When you decide to proceed with a divorce, you likely want to exit the marriage as soon as possible. However, regardless of the circumstances, divorces require emotional energy, financial resources, and time to tie up all of the loose ends of the marriage.
There are a variety of factors that may impact your divorce timeline. For example, divorce may take longer if you and your spouse have minor children. In addition, a contested divorce generally takes longer than an uncontested divorce, as an agreement or judicial ruling is required on all sensitive issues before finalizing the divorce.
How Much Time Does It Take To Get Divorced In Michigan?
The clock starts ticking as soon as divorce papers are filed with the circuit court.
If you do not have minor children, you will be subject to a 60-day mandatory waiting period before finalizing your divorce. The waiting period is six months if you have children with your spouse.

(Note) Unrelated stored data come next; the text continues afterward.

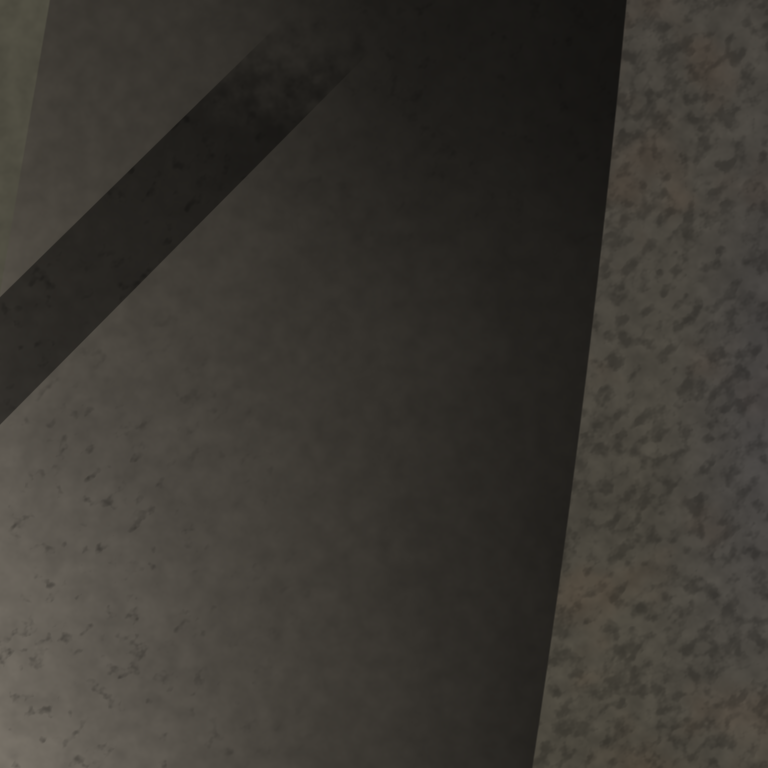
Give the GLSL for this background, as a three.js fragment shader.

```glsl
// Weathered grey stone wall: a shaded slanted panel, a diagonal shadow band and mottled side strips.
#define EDGE_SOFT 0.0016
#define BAND_SHADE 0.55
#define MOTTLE_SCALE 58.0
#define PANEL_GRAIN 0.17
#define SIDE_GRAIN 0.26
#define FLECK_SCALE 72.0
#define FLECK_DEPTH 0.3
#define BLOTCH_DEPTH 0.2
#define STONE_TINT vec3(1.045, 0.985, 0.885)

varying vec2 vUv;

float hash(vec2 p) {
  vec3 q = fract(vec3(p.xyx) * 0.1031);
  q += dot(q, q.yzx + 33.33);
  return fract((q.x + q.y) * q.z);
}

float valueNoise(vec2 p) {
  vec2 cell = floor(p), f = fract(p);
  f = f * f * (3.0 - 2.0 * f);
  float low = mix(hash(cell), hash(cell + vec2(1.0, 0.0)), f.x);
  float high = mix(hash(cell + vec2(0.0, 1.0)), hash(cell + 1.0), f.x);
  return mix(low, high, f.y);
}

// Layered noise, centred on zero
float mottle(vec2 p) {
  float sum = 0.0, weight = 0.5;
  for (int i = 0; i < 3; i++) {
    sum += weight * (valueNoise(p) - 0.5);
    p = mat2(1.6, 1.2, -1.2, 1.6) * p + 17.3;
    weight *= 0.5;
  }
  return sum;
}

// Soft irregular dark spots, stretched along the rising diagonal
float flecks(vec2 p, float threshold) {
  vec2 q = vec2(0.6 * (p.x + p.y), 0.8 * (p.y - p.x));
  return smoothstep(threshold, threshold + 0.35, mottle(q + 90.0));
}

float below(float edge, float x) {
  return 1.0 - smoothstep(edge - EDGE_SOFT, edge + EDGE_SOFT, x);
}

void main() {
  vec2 p = vUv;
  float fine = mottle(p * MOTTLE_SCALE);
  float broad = mottle(p * 9.0 + 40.0);

  // Panel lit from the lower left, sooty toward the upper right
  float rightEdge = 0.693 + 0.123 * p.y + 0.03 * p.y * (1.0 - p.y);
  float leftEdge = 0.065 - 0.17 * (1.0 - p.y);
  float across = clamp(p.x / rightEdge, 0.0, 1.0);
  float light = mix(0.43 - 0.195 * p.y, 0.137 - 0.03 * p.y, pow(across, 0.94));
  float soot = smoothstep(0.24, 0.54, p.x) * smoothstep(0.5, 0.95, p.y);
  light *= 1.0 - 0.26 * soot;

  // Diagonal band: the upper side melts away before the lower one
  float bandTop = 0.613 + 0.98 * p.x;
  float bandBottom = 0.447 + 1.008 * p.x;
  float band = below(bandTop, p.y) * (1.0 - below(bandBottom, p.y));
  float fade = p.x + 0.8 * (p.y - bandBottom) + 0.08 * broad + 0.08 * fine;
  band *= 1.0 - smoothstep(0.36, 0.52, fade);
  light *= mix(1.0, BAND_SHADE, band);

  // Panel wear
  float litCorner = (1.0 - smoothstep(0.1, 0.5, p.x)) * (1.0 - smoothstep(0.35, 0.7, p.y));
  float pits = flecks(p * FLECK_SCALE, 0.1);
  light *= 1.0 + PANEL_GRAIN * (fine + 0.6 * broad);
  light *= 1.0 - FLECK_DEPTH * pits * max(litCorner, max(0.9 * band, 0.7 * soot));
  vec3 panel = light * mix(STONE_TINT, vec3(1.04, 0.985, 0.9), litCorner);

  // Right strip with rusty and bluish stains
  float rim = p.x - rightEdge;
  float blue = smoothstep(0.08, 0.28, rim) * exp(-8.0 * (p.y - 0.5) * (p.y - 0.5));
  float rust = smoothstep(0.0, 0.3, mottle(p * 13.0 + 12.0)) * (1.0 - 0.7 * blue);
  vec3 side = mix(vec3(0.303, 0.287, 0.249), vec3(0.278, 0.264, 0.24), p.y);
  side = mix(side, vec3(0.271, 0.264, 0.27), 0.75 * blue);
  side += rust * vec3(0.016, 0.001, -0.006);
  side *= 1.0 + SIDE_GRAIN * fine + 0.13 * broad;
  side *= 1.0 - BLOTCH_DEPTH * flecks(p * 76.0 + 7.0, -0.08);

  // Pale strip on the left
  vec3 strip = vec3(0.305, 0.296, 0.252) * (1.0 + 0.2 * fine);

  vec3 color = mix(side, panel, below(rightEdge, p.x));
  color = mix(color, strip, below(leftEdge, p.x));
  gl_FragColor = vec4(color, 1.0);
}
```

In certain circumstances, your divorce attorney may be able to reduce the six-month waiting period if a compelling reason exists.
The minimum waiting period is not always the best indicator of how long your divorce will take. Divorces may take more time, depending on whether or not the divorce is contested or uncontested.
Uncontested vs. Contested Divorce
Sometimes, both parties can collaborate to resolve the finer points of the divorce without litigation. Uncontested divorces are faster and require fewer moving parts. That said, the degree to which you believe you and your partner can come to an amicable agreement should not be a factor in your decision to retain or not retain a lawyer. The 60-day statutory waiting time allows couples to thoroughly evaluate their assets in consultation with legal experts before finalizing their divorce agreement.
Divorces are often more complicated. For example, a contested divorce may be necessary if you and your partner disagree on child support, property ownership, asset and debt division, and other divorce terms. A skilled family law attorney can help you reach a favorable outcome. Still, your divorce may exceed the 60-day/6-month timeline (if you have children), depending on how lengthy the negotiations are.
Attempting to speed up the process may not be in your best interest. Some clients may concede to unfair terms in their haste to finish the process. Your divorce lawyer will help you assess the circumstances of your divorce and advocate for the most beneficial timeline for your unique situation.